Vice President Joe Biden has twice before made unsuccessful bids for the Oval Office -- in 1988 and 2008. A former senator known for his foreign policy and national security expertise, Biden made the rounds on the morning shows recently and said he thinks he'd "make a good President."
New Jersey Gov. Chris Christie has started a series of town halls in New Hampshire to test the presidential waters, becoming more comfortable talking about national issues and staking out positions on hot topic debates.
Sen. Rand Paul officially announced his presidential bid on Tuesday, April 7, at a rally in Louisville, Kentucky. The tea party favorite probably will have to address previous controversies that include comments on civil rights, a plagiarism allegation and his assertion that the top NSA official lied to Congress about surveillance.
Texas Sen. Ted Cruz announced his 2016 presidential bid on Monday, March 23, in a speech at Liberty University. The first-term Republican and tea party darling is considered a gifted orator and smart politician. He is best known in the Senate for his marathon filibuster over defunding Obamacare.
Democrat Martin O'Malley, the former Maryland governor, released a "buzzy" political video in November 2013 in tandem with visits to New Hampshire.
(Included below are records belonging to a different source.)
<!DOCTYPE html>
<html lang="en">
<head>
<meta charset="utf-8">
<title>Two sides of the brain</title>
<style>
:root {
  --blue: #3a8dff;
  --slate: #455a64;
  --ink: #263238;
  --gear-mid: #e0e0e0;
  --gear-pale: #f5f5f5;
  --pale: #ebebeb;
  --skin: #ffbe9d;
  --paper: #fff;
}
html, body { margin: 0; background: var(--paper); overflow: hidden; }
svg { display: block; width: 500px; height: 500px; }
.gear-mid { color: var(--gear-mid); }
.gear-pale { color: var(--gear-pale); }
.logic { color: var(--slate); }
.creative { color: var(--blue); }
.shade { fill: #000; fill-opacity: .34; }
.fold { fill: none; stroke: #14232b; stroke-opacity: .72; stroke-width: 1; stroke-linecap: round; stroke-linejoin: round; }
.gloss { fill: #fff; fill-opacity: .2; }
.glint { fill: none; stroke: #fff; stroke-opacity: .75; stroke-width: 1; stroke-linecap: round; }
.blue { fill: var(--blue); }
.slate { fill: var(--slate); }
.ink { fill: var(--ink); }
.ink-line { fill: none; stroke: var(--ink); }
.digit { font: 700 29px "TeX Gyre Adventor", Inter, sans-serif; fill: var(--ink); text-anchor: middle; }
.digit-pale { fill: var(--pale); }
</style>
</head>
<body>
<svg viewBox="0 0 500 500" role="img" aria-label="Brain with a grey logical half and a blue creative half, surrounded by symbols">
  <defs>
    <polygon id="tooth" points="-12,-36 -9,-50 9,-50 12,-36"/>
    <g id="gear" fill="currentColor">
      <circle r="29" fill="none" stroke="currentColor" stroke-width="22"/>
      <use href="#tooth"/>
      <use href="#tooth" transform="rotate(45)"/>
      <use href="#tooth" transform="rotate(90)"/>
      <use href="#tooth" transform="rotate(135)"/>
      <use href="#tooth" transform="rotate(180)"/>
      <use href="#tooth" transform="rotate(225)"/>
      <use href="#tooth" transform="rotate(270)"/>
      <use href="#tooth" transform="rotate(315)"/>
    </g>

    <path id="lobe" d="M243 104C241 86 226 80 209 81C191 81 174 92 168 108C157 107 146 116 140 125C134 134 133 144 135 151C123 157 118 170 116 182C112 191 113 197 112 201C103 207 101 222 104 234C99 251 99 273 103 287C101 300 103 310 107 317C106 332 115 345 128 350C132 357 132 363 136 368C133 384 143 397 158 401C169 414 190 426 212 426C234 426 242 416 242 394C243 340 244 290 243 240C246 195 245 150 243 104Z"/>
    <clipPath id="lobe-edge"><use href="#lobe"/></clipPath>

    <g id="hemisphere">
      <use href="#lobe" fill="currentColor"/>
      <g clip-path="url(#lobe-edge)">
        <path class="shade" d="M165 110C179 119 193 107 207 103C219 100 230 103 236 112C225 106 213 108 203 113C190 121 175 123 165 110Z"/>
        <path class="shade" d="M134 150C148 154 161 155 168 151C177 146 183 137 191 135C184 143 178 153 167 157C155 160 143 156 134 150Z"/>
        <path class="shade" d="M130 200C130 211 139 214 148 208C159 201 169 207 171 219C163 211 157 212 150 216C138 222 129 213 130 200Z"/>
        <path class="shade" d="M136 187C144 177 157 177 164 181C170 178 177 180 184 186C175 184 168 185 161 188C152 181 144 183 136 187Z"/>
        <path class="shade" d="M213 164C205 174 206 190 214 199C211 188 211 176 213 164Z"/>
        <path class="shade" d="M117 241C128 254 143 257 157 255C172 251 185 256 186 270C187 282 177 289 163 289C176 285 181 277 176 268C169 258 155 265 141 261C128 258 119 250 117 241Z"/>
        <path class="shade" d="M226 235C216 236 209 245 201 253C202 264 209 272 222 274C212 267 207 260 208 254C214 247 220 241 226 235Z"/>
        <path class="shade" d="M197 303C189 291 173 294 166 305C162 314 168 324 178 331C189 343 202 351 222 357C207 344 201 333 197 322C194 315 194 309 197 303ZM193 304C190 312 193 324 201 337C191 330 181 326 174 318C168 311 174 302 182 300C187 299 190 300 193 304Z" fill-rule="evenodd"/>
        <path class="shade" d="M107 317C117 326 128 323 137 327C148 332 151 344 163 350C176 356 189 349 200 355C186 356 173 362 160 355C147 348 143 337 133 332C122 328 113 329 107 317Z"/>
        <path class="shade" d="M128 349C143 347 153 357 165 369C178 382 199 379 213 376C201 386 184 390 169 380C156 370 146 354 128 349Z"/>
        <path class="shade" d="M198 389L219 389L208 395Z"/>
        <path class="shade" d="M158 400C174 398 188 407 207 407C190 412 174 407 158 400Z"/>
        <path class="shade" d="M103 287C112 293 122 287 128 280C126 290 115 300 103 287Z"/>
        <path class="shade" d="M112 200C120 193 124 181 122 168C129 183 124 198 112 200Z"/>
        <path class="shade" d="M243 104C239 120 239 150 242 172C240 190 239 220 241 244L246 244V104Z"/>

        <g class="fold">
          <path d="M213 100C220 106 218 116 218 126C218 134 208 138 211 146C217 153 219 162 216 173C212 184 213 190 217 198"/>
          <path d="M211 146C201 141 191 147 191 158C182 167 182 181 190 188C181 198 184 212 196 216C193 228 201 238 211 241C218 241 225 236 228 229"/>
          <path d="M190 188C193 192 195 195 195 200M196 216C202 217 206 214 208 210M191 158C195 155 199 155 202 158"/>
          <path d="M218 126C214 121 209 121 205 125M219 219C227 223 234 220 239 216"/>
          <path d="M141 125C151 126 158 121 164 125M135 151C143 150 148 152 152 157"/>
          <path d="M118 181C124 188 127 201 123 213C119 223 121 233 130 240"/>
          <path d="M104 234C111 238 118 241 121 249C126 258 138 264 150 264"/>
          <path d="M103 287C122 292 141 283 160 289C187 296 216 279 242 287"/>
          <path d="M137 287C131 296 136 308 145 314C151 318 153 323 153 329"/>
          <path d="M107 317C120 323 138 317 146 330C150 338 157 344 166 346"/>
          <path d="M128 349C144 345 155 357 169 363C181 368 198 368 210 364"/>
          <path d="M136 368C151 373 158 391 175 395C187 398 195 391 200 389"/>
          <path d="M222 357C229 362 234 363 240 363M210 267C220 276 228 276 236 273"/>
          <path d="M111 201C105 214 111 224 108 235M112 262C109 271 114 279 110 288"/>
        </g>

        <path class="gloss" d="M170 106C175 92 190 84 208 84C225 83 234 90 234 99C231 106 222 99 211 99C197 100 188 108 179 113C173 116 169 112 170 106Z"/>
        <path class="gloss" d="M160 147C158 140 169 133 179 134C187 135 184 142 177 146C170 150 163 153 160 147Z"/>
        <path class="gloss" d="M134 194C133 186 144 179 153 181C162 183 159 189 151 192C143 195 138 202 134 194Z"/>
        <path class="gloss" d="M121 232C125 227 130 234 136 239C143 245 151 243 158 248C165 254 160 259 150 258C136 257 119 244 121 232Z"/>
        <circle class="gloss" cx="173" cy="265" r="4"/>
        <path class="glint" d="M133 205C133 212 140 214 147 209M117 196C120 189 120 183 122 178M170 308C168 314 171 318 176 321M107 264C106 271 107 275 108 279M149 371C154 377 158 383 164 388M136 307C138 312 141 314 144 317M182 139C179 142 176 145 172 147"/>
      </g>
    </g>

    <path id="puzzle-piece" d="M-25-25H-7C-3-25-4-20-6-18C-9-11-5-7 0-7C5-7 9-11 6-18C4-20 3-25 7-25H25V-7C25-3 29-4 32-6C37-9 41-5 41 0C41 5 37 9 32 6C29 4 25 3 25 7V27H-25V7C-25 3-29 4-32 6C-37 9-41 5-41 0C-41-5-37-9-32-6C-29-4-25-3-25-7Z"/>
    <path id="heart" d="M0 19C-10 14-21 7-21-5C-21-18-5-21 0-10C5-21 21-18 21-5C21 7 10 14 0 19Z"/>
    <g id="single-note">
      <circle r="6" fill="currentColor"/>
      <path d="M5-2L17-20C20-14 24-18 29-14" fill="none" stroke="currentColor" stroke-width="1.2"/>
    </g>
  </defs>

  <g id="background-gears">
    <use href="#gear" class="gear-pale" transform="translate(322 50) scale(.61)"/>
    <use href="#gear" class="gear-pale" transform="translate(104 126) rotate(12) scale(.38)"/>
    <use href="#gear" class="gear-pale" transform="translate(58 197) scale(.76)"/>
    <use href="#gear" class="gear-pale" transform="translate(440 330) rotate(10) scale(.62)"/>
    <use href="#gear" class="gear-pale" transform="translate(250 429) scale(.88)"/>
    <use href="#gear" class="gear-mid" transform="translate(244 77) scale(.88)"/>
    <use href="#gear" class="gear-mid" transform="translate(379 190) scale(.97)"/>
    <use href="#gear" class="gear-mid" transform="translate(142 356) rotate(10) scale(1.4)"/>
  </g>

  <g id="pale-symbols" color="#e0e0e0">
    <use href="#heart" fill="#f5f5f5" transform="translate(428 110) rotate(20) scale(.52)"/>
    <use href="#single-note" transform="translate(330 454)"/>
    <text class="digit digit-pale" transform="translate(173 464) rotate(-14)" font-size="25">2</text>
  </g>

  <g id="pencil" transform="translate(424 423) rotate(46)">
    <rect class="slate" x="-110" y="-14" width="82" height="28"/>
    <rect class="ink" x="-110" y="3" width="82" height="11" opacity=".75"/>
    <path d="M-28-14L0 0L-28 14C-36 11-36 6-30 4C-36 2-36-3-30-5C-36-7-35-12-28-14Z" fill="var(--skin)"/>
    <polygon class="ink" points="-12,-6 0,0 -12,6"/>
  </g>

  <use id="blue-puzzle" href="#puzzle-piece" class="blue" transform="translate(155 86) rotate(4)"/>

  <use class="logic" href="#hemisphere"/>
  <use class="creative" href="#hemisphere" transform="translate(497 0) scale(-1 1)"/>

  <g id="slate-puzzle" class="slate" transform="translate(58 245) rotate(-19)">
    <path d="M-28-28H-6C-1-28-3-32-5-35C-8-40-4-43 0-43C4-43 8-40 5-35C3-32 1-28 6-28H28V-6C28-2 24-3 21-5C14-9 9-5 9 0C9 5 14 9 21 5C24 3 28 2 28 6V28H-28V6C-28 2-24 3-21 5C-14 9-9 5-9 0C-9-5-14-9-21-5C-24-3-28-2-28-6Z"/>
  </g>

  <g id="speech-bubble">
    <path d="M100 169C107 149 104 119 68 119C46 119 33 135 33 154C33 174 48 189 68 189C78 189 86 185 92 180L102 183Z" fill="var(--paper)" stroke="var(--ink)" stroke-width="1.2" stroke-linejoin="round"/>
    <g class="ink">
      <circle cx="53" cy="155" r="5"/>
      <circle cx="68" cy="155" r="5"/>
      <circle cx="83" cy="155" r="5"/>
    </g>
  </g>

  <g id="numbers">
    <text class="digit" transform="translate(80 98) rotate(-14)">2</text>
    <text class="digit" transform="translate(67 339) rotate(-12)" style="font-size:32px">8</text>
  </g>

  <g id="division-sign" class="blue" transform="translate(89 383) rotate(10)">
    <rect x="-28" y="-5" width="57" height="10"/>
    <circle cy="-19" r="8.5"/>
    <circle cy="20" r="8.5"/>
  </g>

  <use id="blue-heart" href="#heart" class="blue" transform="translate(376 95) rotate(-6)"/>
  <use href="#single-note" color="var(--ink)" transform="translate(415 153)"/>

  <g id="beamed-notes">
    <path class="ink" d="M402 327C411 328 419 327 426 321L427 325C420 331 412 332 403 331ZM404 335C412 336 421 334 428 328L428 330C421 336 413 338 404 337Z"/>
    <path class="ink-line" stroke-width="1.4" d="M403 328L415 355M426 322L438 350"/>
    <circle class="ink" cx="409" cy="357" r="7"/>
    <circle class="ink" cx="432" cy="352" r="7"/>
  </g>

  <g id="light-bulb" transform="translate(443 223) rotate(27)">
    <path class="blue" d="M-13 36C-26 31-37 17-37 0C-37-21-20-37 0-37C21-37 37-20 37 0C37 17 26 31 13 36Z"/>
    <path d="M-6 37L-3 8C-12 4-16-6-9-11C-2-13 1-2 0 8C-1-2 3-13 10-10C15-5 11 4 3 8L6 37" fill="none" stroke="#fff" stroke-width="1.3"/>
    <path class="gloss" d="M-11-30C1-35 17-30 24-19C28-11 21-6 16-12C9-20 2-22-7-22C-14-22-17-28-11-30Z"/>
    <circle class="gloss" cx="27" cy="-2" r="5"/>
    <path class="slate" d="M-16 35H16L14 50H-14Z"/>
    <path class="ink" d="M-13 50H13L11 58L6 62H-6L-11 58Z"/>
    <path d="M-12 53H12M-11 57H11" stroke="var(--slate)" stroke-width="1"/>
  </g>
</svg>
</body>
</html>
He also headlined a Democratic Party event in South Carolina, which holds the first Southern primary.
Former Pennsylvania Sen. Rick Santorum, a social conservative, gave Mitt Romney his toughest challenge in the nomination fight last time out and has made trips recently to early voting states, including Iowa and South Carolina.
Political observers expect New York Gov. Andrew Cuomo to yield to Hillary Clinton's run in 2016, fearing there wouldn't be room in the race for two Democrats from the Empire State.
Other Republicans, meanwhile, continued to criticize Giuliani on Sunday.
“I don’t think it helps to question the President’s patriotism or motives,” Indiana Gov. Mike Pence said on “Fox News Sunday.” Pence added that Giuliani is “understandably frustrated with a President who as I said before is fully willing to lecture the people of this country about the crusades, but is unwilling to call Islamic extremism for what it is.”
Former Texas Gov. Rick Perry said on Hugh Hewitt’s radio show, “I can’t get into his head, or for that matter into his soul about what he thinks about the country, but again I think the President in his mind loves this country, but his policies and what his policies are doing to this country is my concern.”
Other Republicans – including Florida Sen. Marco Rubio, former Florida Gov. Jeb Bush, South Carolina Sen. Lindsey Graham and Kentucky Sen. Rand Paul – have made similar comments in recent days.
While Rubio said he doesn’t question Obama’s motives, he also critiqued journalists for pushing the issue – saying that Democrats aren’t forced to answer for it “every time Joe Biden says something embarrassing.”